Step back. Take a look at your current relationships? What is the basis of such? Do you have people who can freely speak into your life? Do you accept their words or justify your actions ad-nauseum? Have you been deceived and blinded by your own arrogance? This not only is affecting your current relationships but the most important relationship of all, the one you hold with God.
Esther 5 Commentary
by Brad Boyles
This is an interesting chapter. Many commentators and scholars will be quick to point out the timing was not right for Esther to make her ask. It’s hard to know. Did God prevent Esther from saying anything because it wasn’t the right time or did He allow her grace because she just couldn’t get the words out? Was it divine sovereignty or human will? Hold that thought. We will return to it in Chapter 6.
In the meantime, God allows time for Haman to continue to do… uh… Haman-like things. Boasting and carrying on like a fool, he continues to illustrate just how insecure he is. His fixation on Mordecai was obsessive and at this point was overtaking his life. This was the chink in his armor. His life wouldn’t be complete until Mordecai worshipped him or died.
Think about that for a moment.
This attitude of Haman’s was not only crazy but also satanic. If Satan cannot get us to worship him he will be happy to pepper us with his repulsive tactics and eventually take our lives. But notice what the text says about Mordecai. He was not afraid of this monster.
That day Haman left full of joy and in good spirits. But when Haman saw Mordecai at the King’s Gate, and Mordecai didn’t rise or tremble in fear at his presence, Haman was filled with rage toward Mordecai.Esther 5:9 HCSB

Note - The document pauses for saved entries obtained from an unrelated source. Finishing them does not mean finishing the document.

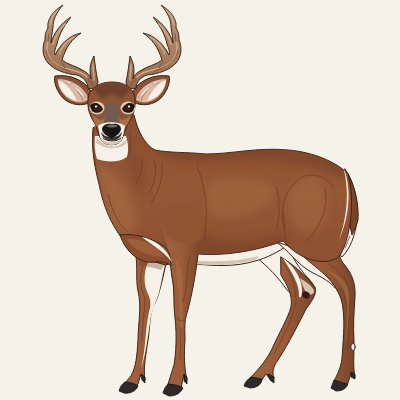
<!DOCTYPE html>
<html lang="en">
<head>
<meta charset="utf-8">
<title>White-tailed deer</title>
<style>
:root{--paper:#f5f2ea;--coat:#945634;--coat-dark:#6f3d25;--coat-light:#ab6e48;--line:#3e2419;--white:#f6f1e8;--shade:#d5c4b2;--antler:#aa8061;--antler-light:#cfaa88;--ear:#dcb7a1;--hoof:#2e2a2a;--black:#171414}
html,body{margin:0;background:var(--paper)}
body{width:400px;height:400px;overflow:hidden}
svg{display:block}
.line{stroke:var(--line);stroke-width:1;stroke-linejoin:round;stroke-linecap:round}
.crease{fill:none;stroke:var(--coat-dark);stroke-width:1;stroke-linecap:round;opacity:.75}
.coat{fill:url(#coat)}
.leg{fill:url(#leg)}
.white{fill:var(--white)}
.shade{fill:var(--shade)}
.dark{fill:var(--coat-dark)}
.light{fill:var(--coat-light)}
.hoof{fill:var(--hoof);stroke:var(--black);stroke-width:.8;stroke-linejoin:round}
.soft{filter:url(#soft)}
</style>
</head>
<body>
<svg width="400" height="400" viewBox="0 0 400 400" role="img" aria-label="Standing white-tailed buck with antlers">
<defs>
<linearGradient id="coat" x1="0" y1="0" x2="0" y2="1"><stop offset="0" stop-color="#8b5032"/><stop offset=".5" stop-color="#965835"/><stop offset="1" stop-color="#8d5031"/></linearGradient>
<linearGradient id="leg" x1="0" y1="0" x2="1" y2="0"><stop offset="0" stop-color="#a1633f"/><stop offset=".5" stop-color="#9b5c39"/><stop offset="1" stop-color="#7a452a"/></linearGradient>
<linearGradient id="horn" x1="0" y1="0" x2="0" y2="1"><stop offset="0" stop-color="#c19a7b"/><stop offset="1" stop-color="#94684c"/></linearGradient>
<filter id="soft" x="-30%" y="-30%" width="160%" height="160%"><feGaussianBlur stdDeviation="4"/></filter>
<filter id="blend" x="-30%" y="-30%" width="160%" height="160%"><feGaussianBlur stdDeviation="1.5"/></filter>
<path id="torso" d="M93 128C91 150 95 168 99 184C103 205 110 222 121 237C130 250 148 261 166 265L198 254C222 256 254 252 283 241C298 258 322 268 339 257C351 239 355 200 348 174C338 163 314 152 288 150C258 147 232 154 206 154C186 152 169 153 155 150C145 145 138 132 134 115Z"/>
<clipPath id="torso-clip"><use href="#torso"/></clipPath>
<path id="head" d="M89 94C94 85 103 82 112 82C121 82 130 85 134 94C137 104 134 115 129 122C125 128 124 136 121 141C117 146 106 146 102 141C98 136 98 128 94 122C89 115 86 104 89 94Z"/>
<clipPath id="head-clip"><use href="#head"/></clipPath>
<g id="antler">
<path class="line" fill="url(#horn)" d="M88 88C88 82 83 77 77 75C66 74 54 70 48 63C42 56 42 47 45 40C45 34 46 31 48 28C47 22 50 13 63 5C56 13 53 20 53 27C52 34 51 39 51 43C54 33 60 24 71 17C63 27 59 35 57 44C55 49 54 52 55 55C60 45 68 36 81 33C72 39 66 47 62 60C68 65 77 66 84 71C89 74 91 77 91 79C89 71 90 63 94 56C95 64 96 73 98 82L97 88Z"/>
<path fill="none" stroke="var(--antler-light)" stroke-width="1.4" stroke-linecap="round" d="M48 42C45 52 49 61 59 66C68 71 79 69 87 77M50 25C51 18 54 13 57 11M53 44C56 34 61 28 65 24M59 54C62 46 68 40 74 37M93 64L94 80"/>
<path fill="none" stroke="#704a35" stroke-width=".7" d="M46 50C48 60 56 67 70 71M49 33L48 42M61 61L65 68M88 79L94 86"/>
</g>
<g id="ear">
<path class="line" fill="#8b5134" d="M91 91C84 80 70 74 55 76C53 81 57 92 63 98C70 105 82 107 91 102Z"/>
<path fill="var(--ear)" d="M87 95C80 84 69 79 58 79C57 84 61 92 66 97C73 103 82 104 88 100Z"/>
<path class="white" d="M58 80C65 83 72 89 77 101C69 99 59 92 58 80ZM65 81C76 83 82 90 86 98C79 92 73 88 65 81Z"/>
<path fill="none" stroke="#a3735c" stroke-width=".8" d="M65 82C74 86 80 92 83 101M70 83C77 87 82 91 86 98"/>
</g>
<g id="eye">
<ellipse cx="97" cy="108" rx="7.5" ry="6.5" fill="#e1c8af"/>
<path fill="var(--black)" d="M90 106C92 102 99 101 103 109C102 113 95 114 92 111Z"/>
<ellipse cx="97" cy="108" rx="3.5" ry="3.6" fill="#3a1d12"/>
<circle cx="96" cy="106.5" r="1.1" fill="#fff"/>
</g>
</defs>

<rect width="400" height="400" fill="var(--paper)"/>

<g id="far-hind-leg">
<path class="line white" d="M256 257C267 266 279 278 287 290L306 304C317 296 317 288 309 279C299 269 292 256 284 241Z"/>
<path class="line leg" d="M281 257C293 264 306 276 315 287C317 293 313 300 306 309C300 321 289 343 278 360C273 367 272 372 274 378L270 379L266 374L261 381L250 378C260 368 267 359 272 349C279 333 288 318 291 307C293 295 287 285 281 275Z"/>
<path class="white" d="M283 258C292 265 298 273 301 283C303 291 302 299 299 297C300 284 291 271 283 258Z"/>
<path class="shade" d="M300 278C308 283 315 288 314 293L308 296C305 291 302 285 300 278Z"/>
<ellipse cx="306" cy="295" rx="4" ry="3.4" fill="#38190f" transform="rotate(30 306 295)"/>
<path class="crease" d="M296 301C293 318 283 338 274 354M282 262C292 273 296 286 295 298"/>
<path class="hoof" d="M251 377L262 379C262 384 257 388 250 388L244 386C245 382 248 379 251 377ZM268 374L274 377L274 383L270 380Z"/>
</g>

<g id="far-front-leg">
<path class="line leg" d="M134 248C139 262 135 277 138 291C142 307 138 323 138 340C137 356 136 367 131 376L125 383L137 387L141 374L145 380C143 369 146 354 148 340C150 328 149 318 153 307C158 299 162 283 166 263Z"/>
<path class="white" d="M148 262C143 274 144 286 148 294C151 300 151 306 149 312C145 330 146 348 141 369C146 353 148 335 150 322C151 311 158 299 160 288L165 264Z"/>
<path class="dark" opacity=".35" d="M139 260L167 260L161 270C152 267 145 266 139 266Z"/>
<path class="crease" d="M143 265C139 278 140 287 145 298C145 310 142 325 142 341"/>
<path class="hoof" d="M125 382C130 382 136 384 138 386C136 391 130 394 124 393L119 391C120 387 122 384 125 382ZM141 374L145 377L145 383L142 380Z"/>
</g>

<g id="belly">
<path class="line white" d="M194 250C223 254 256 250 283 239L288 245C278 252 267 258 255 261C236 267 214 266 196 264Z"/>
<path class="shade" d="M197 261C218 262 240 261 259 256L255 260C236 265 214 266 196 264Z"/>
</g>

<g id="near-hind-leg">
<path class="line white" d="M276 242C288 249 297 265 313 273C326 279 336 286 340 295L339 262Z"/>
<path class="line leg" d="M286 236C296 253 311 262 324 274C335 284 342 296 343 309C345 325 343 342 342 358C341 368 337 375 334 381L347 386L351 373L355 377C353 369 354 356 354 341C353 326 354 311 355 297C356 281 350 271 343 263C339 257 338 252 340 241Z"/>
<path class="light" opacity=".6" d="M326 270C342 281 348 294 347 311L346 344C349 325 350 309 350 297C349 283 340 275 326 270Z"/>
<path class="crease" d="M329 264C343 273 350 283 350 298C349 315 348 330 348 349M340 288C344 294 347 299 346 309"/>
<ellipse class="line white" cx="353" cy="347" rx="2.2" ry="3.5"/>
<path class="hoof" d="M334 380L347 384C347 388 343 391 336 391L331 388ZM351 372L355 374L355 379L351 377Z"/>
</g>

<g id="tail">
<path class="line white" d="M345 169C354 181 359 202 357 221C355 236 350 249 342 257C339 254 337 250 337 245C342 230 350 210 347 188Z"/>
<path class="line" fill="#7a432a" d="M348 174C355 187 359 204 358 220L355 229L352 235C351 229 349 226 350 217C352 202 351 187 348 174Z"/>
<path class="crease" d="M344 236L341 250M350 236L345 248"/>
</g>

<g id="body">
<use href="#torso" class="coat line"/>
<g clip-path="url(#torso-clip)">
<g class="soft">
<path class="dark" opacity=".5" d="M130 112C138 145 157 164 210 162C250 160 290 155 348 180V140H140Z"/>
<path class="dark" opacity=".45" d="M185 218C211 247 251 246 287 232L282 250L200 262Z"/>
<path class="light" opacity=".55" d="M95 160C110 169 130 186 137 220C135 241 120 238 109 218Z"/>
<path class="light" opacity=".4" d="M205 184C230 174 263 177 277 190C273 211 229 226 208 213Z"/>
<ellipse class="light" opacity=".45" cx="308" cy="205" rx="20" ry="28"/>
<path class="dark" opacity=".4" d="M126 145C145 157 150 181 143 198C132 180 125 165 126 145Z"/>
</g>
<path class="white" d="M343 166C351 185 351 213 339 240C347 217 350 192 343 166Z"/>
</g>
<path class="crease" d="M284 228C279 206 286 187 302 177C315 172 327 177 334 188M283 212C286 229 283 239 289 247M325 189C329 210 318 230 306 242M197 166C206 188 209 212 204 239M154 160C158 170 155 182 149 193M162 164C163 181 158 192 151 203M142 157C143 169 140 177 136 184M121 236C133 233 145 237 155 243M108 194C112 211 118 224 127 231M163 220C173 238 185 248 200 249M276 187C280 199 280 216 277 226"/>
</g>

<g id="near-front-leg">
<path class="leg" d="M160 224C169 244 170 260 171 274C175 291 173 302 175 318C177 336 176 353 174 365L168 384L181 388L184 374L187 380C184 367 184 354 185 340C185 329 184 322 187 313C192 295 195 278 198 255C204 243 202 228 199 215C189 209 171 211 160 224Z"/>
<path fill="none" class="line" d="M166 250C171 260 171 271 172 277C175 291 173 302 175 318C177 336 176 353 174 365L168 384L181 388L184 374L187 380C184 367 184 354 185 340C185 329 184 322 187 313C192 295 195 278 198 255"/>
<path fill="#925433" filter="url(#blend)" d="M157 218C172 201 191 203 204 217L202 239C187 246 173 243 166 235Z"/>
<path class="light" opacity=".6" d="M176 259C175 278 180 293 179 312C182 331 180 350 177 367C184 345 182 323 183 311C181 292 187 274 176 259Z"/>
<path class="crease" d="M190 255C186 270 188 286 183 302M177 318C180 322 182 322 186 318M181 328L180 360"/>
<path class="hoof" d="M168 384C174 384 180 386 183 388C180 394 175 396 169 396L163 393C164 389 166 386 168 384ZM184 374L187 377L187 384L184 381Z"/>
</g>

<g id="chest">
<path class="line" fill="#8b4d2e" d="M120 235C132 233 150 237 164 246C169 250 171 257 171 266C164 259 155 263 146 262C135 259 125 250 120 235Z"/>
<path class="light" opacity=".55" d="M127 239C142 238 156 246 164 257C150 256 135 253 127 239Z"/>
<path class="white" d="M142 237C155 240 167 248 172 262C163 251 152 245 142 237Z"/>
</g>

<g id="throat">
<path class="white" d="M95 136C94 145 95 153 97 159C105 162 119 163 127 157C129 149 128 143 126 136Z"/>
<path class="shade" d="M97 137C105 149 119 150 127 138L126 144C118 150 104 150 96 142Z"/>
<path class="crease" d="M93 131C92 150 96 170 100 187M130 133C132 145 130 154 127 159"/>
</g>

<use href="#ear"/>
<use href="#ear" transform="translate(224 0) scale(-1 1)"/>
<use href="#antler"/>
<use href="#antler" transform="translate(224 0) scale(-1 1)"/>

<g id="face">
<use href="#head" class="line" fill="#8d5435"/>
<g clip-path="url(#head-clip)">
<path fill="#70432f" filter="url(#blend)" d="M92 88C103 80 121 80 132 88L122 99L112 94L102 99Z"/>
<path fill="#715a50" filter="url(#blend)" d="M104 106C108 101 116 101 120 106L118 127H105Z"/>
<path fill="#b57b55" opacity=".7" d="M92 115C98 120 102 121 105 118L102 130L95 125ZM131 115C126 120 122 121 119 118L121 130L128 125Z"/>
<path class="white" d="M98 126C103 121 119 121 125 126L121 147H102Z"/>
<path class="shade" d="M101 138C107 144 116 144 122 138L119 148H104Z"/>
</g>
<use href="#eye"/>
<use href="#eye" transform="translate(225 0) scale(-1 1)"/>
<path fill="#433531" d="M101 132C102 138 107 141 112 140C117 141 121 138 122 132L118 136L112 137L105 136Z"/>
<path fill="var(--black)" d="M102 128C104 124 108 123 112 124C116 123 120 124 121 128C121 133 117 136 112 138C106 136 102 133 102 128Z"/>
<path fill="#716965" d="M106 126C109 124 115 124 118 126C115 128 109 128 106 126Z"/>
<path fill="none" stroke="var(--black)" stroke-width="1" stroke-linecap="round" d="M112 136V139M103 138C107 142 117 142 121 138"/>
</g>
</svg>
</body>
</html>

Mordecai and Esther are in a similar predicament. Both are facing tangible fears. Both must muster up courage in the face of potential suffering. Both must rely on their God who sits far above earthly kings and officials. If there is anything to cling to in this chapter, it is to stand in awe at the perseverance and faith of these two believers. They would not back down from what God had called them to do. Yes, they would be pushed to the brink, but even in the darkest times of their life, they were being secured by the mighty hand of their Father!